[Start of Attachment]

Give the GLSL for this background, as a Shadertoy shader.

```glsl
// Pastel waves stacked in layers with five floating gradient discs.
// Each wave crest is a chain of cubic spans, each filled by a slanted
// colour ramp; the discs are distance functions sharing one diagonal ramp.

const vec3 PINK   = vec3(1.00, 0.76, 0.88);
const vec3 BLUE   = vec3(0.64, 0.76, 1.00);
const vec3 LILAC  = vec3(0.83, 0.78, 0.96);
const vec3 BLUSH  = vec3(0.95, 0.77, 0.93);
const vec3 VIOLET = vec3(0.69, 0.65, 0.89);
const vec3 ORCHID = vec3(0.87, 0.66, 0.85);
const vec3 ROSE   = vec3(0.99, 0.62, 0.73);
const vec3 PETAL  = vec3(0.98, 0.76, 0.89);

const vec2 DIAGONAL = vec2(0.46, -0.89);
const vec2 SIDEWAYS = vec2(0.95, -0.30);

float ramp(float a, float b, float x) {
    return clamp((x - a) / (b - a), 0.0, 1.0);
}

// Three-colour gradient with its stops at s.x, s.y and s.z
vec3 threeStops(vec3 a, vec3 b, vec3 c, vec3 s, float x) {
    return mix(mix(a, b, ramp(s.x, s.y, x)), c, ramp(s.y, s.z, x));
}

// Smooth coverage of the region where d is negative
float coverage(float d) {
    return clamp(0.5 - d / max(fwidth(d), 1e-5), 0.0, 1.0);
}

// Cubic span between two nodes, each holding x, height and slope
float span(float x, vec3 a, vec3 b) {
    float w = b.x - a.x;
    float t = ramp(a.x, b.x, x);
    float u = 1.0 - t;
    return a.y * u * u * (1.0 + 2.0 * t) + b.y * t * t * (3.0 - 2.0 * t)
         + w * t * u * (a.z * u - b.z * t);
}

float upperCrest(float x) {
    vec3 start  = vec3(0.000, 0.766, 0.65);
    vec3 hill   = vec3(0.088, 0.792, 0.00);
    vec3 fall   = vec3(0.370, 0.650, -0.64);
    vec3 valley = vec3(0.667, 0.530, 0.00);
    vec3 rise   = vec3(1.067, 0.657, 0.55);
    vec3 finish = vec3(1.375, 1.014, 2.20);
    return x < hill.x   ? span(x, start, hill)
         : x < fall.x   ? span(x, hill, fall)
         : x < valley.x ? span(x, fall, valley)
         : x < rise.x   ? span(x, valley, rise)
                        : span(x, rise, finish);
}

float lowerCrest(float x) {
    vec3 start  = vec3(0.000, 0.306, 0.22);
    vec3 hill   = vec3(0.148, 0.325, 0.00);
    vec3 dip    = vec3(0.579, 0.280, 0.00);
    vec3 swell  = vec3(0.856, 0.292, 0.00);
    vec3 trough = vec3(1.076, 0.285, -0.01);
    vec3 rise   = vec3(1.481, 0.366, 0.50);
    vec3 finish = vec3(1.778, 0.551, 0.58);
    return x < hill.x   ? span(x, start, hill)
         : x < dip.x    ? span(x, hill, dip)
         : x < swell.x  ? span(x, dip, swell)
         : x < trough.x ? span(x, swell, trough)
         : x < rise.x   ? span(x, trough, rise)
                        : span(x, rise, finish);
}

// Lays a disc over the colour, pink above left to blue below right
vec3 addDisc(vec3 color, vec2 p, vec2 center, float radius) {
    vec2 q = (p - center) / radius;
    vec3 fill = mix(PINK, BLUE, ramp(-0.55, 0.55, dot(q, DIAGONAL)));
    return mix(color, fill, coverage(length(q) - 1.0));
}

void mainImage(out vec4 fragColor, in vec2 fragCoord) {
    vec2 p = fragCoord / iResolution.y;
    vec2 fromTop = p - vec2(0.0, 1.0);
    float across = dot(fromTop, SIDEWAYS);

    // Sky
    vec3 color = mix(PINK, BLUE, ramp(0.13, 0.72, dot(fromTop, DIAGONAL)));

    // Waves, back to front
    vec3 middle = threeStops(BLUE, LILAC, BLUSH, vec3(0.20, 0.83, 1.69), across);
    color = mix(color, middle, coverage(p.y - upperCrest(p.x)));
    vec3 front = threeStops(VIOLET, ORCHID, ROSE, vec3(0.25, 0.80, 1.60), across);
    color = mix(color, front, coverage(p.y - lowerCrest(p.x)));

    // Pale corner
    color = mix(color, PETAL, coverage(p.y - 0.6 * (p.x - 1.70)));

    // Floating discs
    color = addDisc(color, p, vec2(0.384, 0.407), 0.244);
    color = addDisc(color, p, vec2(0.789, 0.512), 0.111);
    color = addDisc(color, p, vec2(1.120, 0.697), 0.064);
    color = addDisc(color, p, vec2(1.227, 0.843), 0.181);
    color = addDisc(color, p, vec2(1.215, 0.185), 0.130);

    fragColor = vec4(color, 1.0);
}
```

[End of Attachment]

Copy every line above exactly.

Give the GLSL for this background, as a Shadertoy shader.

```glsl
// Pastel waves stacked in layers with five floating gradient discs.
// Each wave crest is a chain of cubic spans, each filled by a slanted
// colour ramp; the discs are distance functions sharing one diagonal ramp.

const vec3 PINK   = vec3(1.00, 0.76, 0.88);
const vec3 BLUE   = vec3(0.64, 0.76, 1.00);
const vec3 LILAC  = vec3(0.83, 0.78, 0.96);
const vec3 BLUSH  = vec3(0.95, 0.77, 0.93);
const vec3 VIOLET = vec3(0.69, 0.65, 0.89);
const vec3 ORCHID = vec3(0.87, 0.66, 0.85);
const vec3 ROSE   = vec3(0.99, 0.62, 0.73);
const vec3 PETAL  = vec3(0.98, 0.76, 0.89);

const vec2 DIAGONAL = vec2(0.46, -0.89);
const vec2 SIDEWAYS = vec2(0.95, -0.30);

float ramp(float a, float b, float x) {
    return clamp((x - a) / (b - a), 0.0, 1.0);
}

// Three-colour gradient with its stops at s.x, s.y and s.z
vec3 threeStops(vec3 a, vec3 b, vec3 c, vec3 s, float x) {
    return mix(mix(a, b, ramp(s.x, s.y, x)), c, ramp(s.y, s.z, x));
}

// Smooth coverage of the region where d is negative
float coverage(float d) {
    return clamp(0.5 - d / max(fwidth(d), 1e-5), 0.0, 1.0);
}

// Cubic span between two nodes, each holding x, height and slope
float span(float x, vec3 a, vec3 b) {
    float w = b.x - a.x;
    float t = ramp(a.x, b.x, x);
    float u = 1.0 - t;
    return a.y * u * u * (1.0 + 2.0 * t) + b.y * t * t * (3.0 - 2.0 * t)
         + w * t * u * (a.z * u - b.z * t);
}

float upperCrest(float x) {
    vec3 start  = vec3(0.000, 0.766, 0.65);
    vec3 hill   = vec3(0.088, 0.792, 0.00);
    vec3 fall   = vec3(0.370, 0.650, -0.64);
    vec3 valley = vec3(0.667, 0.530, 0.00);
    vec3 rise   = vec3(1.067, 0.657, 0.55);
    vec3 finish = vec3(1.375, 1.014, 2.20);
    return x < hill.x   ? span(x, start, hill)
         : x < fall.x   ? span(x, hill, fall)
         : x < valley.x ? span(x, fall, valley)
         : x < rise.x   ? span(x, valley, rise)
                        : span(x, rise, finish);
}

float lowerCrest(float x) {
    vec3 start  = vec3(0.000, 0.306, 0.22);
    vec3 hill   = vec3(0.148, 0.325, 0.00);
    vec3 dip    = vec3(0.579, 0.280, 0.00);
    vec3 swell  = vec3(0.856, 0.292, 0.00);
    vec3 trough = vec3(1.076, 0.285, -0.01);
    vec3 rise   = vec3(1.481, 0.366, 0.50);
    vec3 finish = vec3(1.778, 0.551, 0.58);
    return x < hill.x   ? span(x, start, hill)
         : x < dip.x    ? span(x, hill, dip)
         : x < swell.x  ? span(x, dip, swell)
         : x < trough.x ? span(x, swell, trough)
         : x < rise.x   ? span(x, trough, rise)
                        : span(x, rise, finish);
}

// Lays a disc over the colour, pink above left to blue below right
vec3 addDisc(vec3 color, vec2 p, vec2 center, float radius) {
    vec2 q = (p - center) / radius;
    vec3 fill = mix(PINK, BLUE, ramp(-0.55, 0.55, dot(q, DIAGONAL)));
    return mix(color, fill, coverage(length(q) - 1.0));
}

void mainImage(out vec4 fragColor, in vec2 fragCoord) {
    vec2 p = fragCoord / iResolution.y;
    vec2 fromTop = p - vec2(0.0, 1.0);
    float across = dot(fromTop, SIDEWAYS);

    // Sky
    vec3 color = mix(PINK, BLUE, ramp(0.13, 0.72, dot(fromTop, DIAGONAL)));

    // Waves, back to front
    vec3 middle = threeStops(BLUE, LILAC, BLUSH, vec3(0.20, 0.83, 1.69), across);
    color = mix(color, middle, coverage(p.y - upperCrest(p.x)));
    vec3 front = threeStops(VIOLET, ORCHID, ROSE, vec3(0.25, 0.80, 1.60), across);
    color = mix(color, front, coverage(p.y - lowerCrest(p.x)));

    // Pale corner
    color = mix(color, PETAL, coverage(p.y - 0.6 * (p.x - 1.70)));

    // Floating discs
    color = addDisc(color, p, vec2(0.384, 0.407), 0.244);
    color = addDisc(color, p, vec2(0.789, 0.512), 0.111);
    color = addDisc(color, p, vec2(1.120, 0.697), 0.064);
    color = addDisc(color, p, vec2(1.227, 0.843), 0.181);
    color = addDisc(color, p, vec2(1.215, 0.185), 0.130);

    fragColor = vec4(color, 1.0);
}
```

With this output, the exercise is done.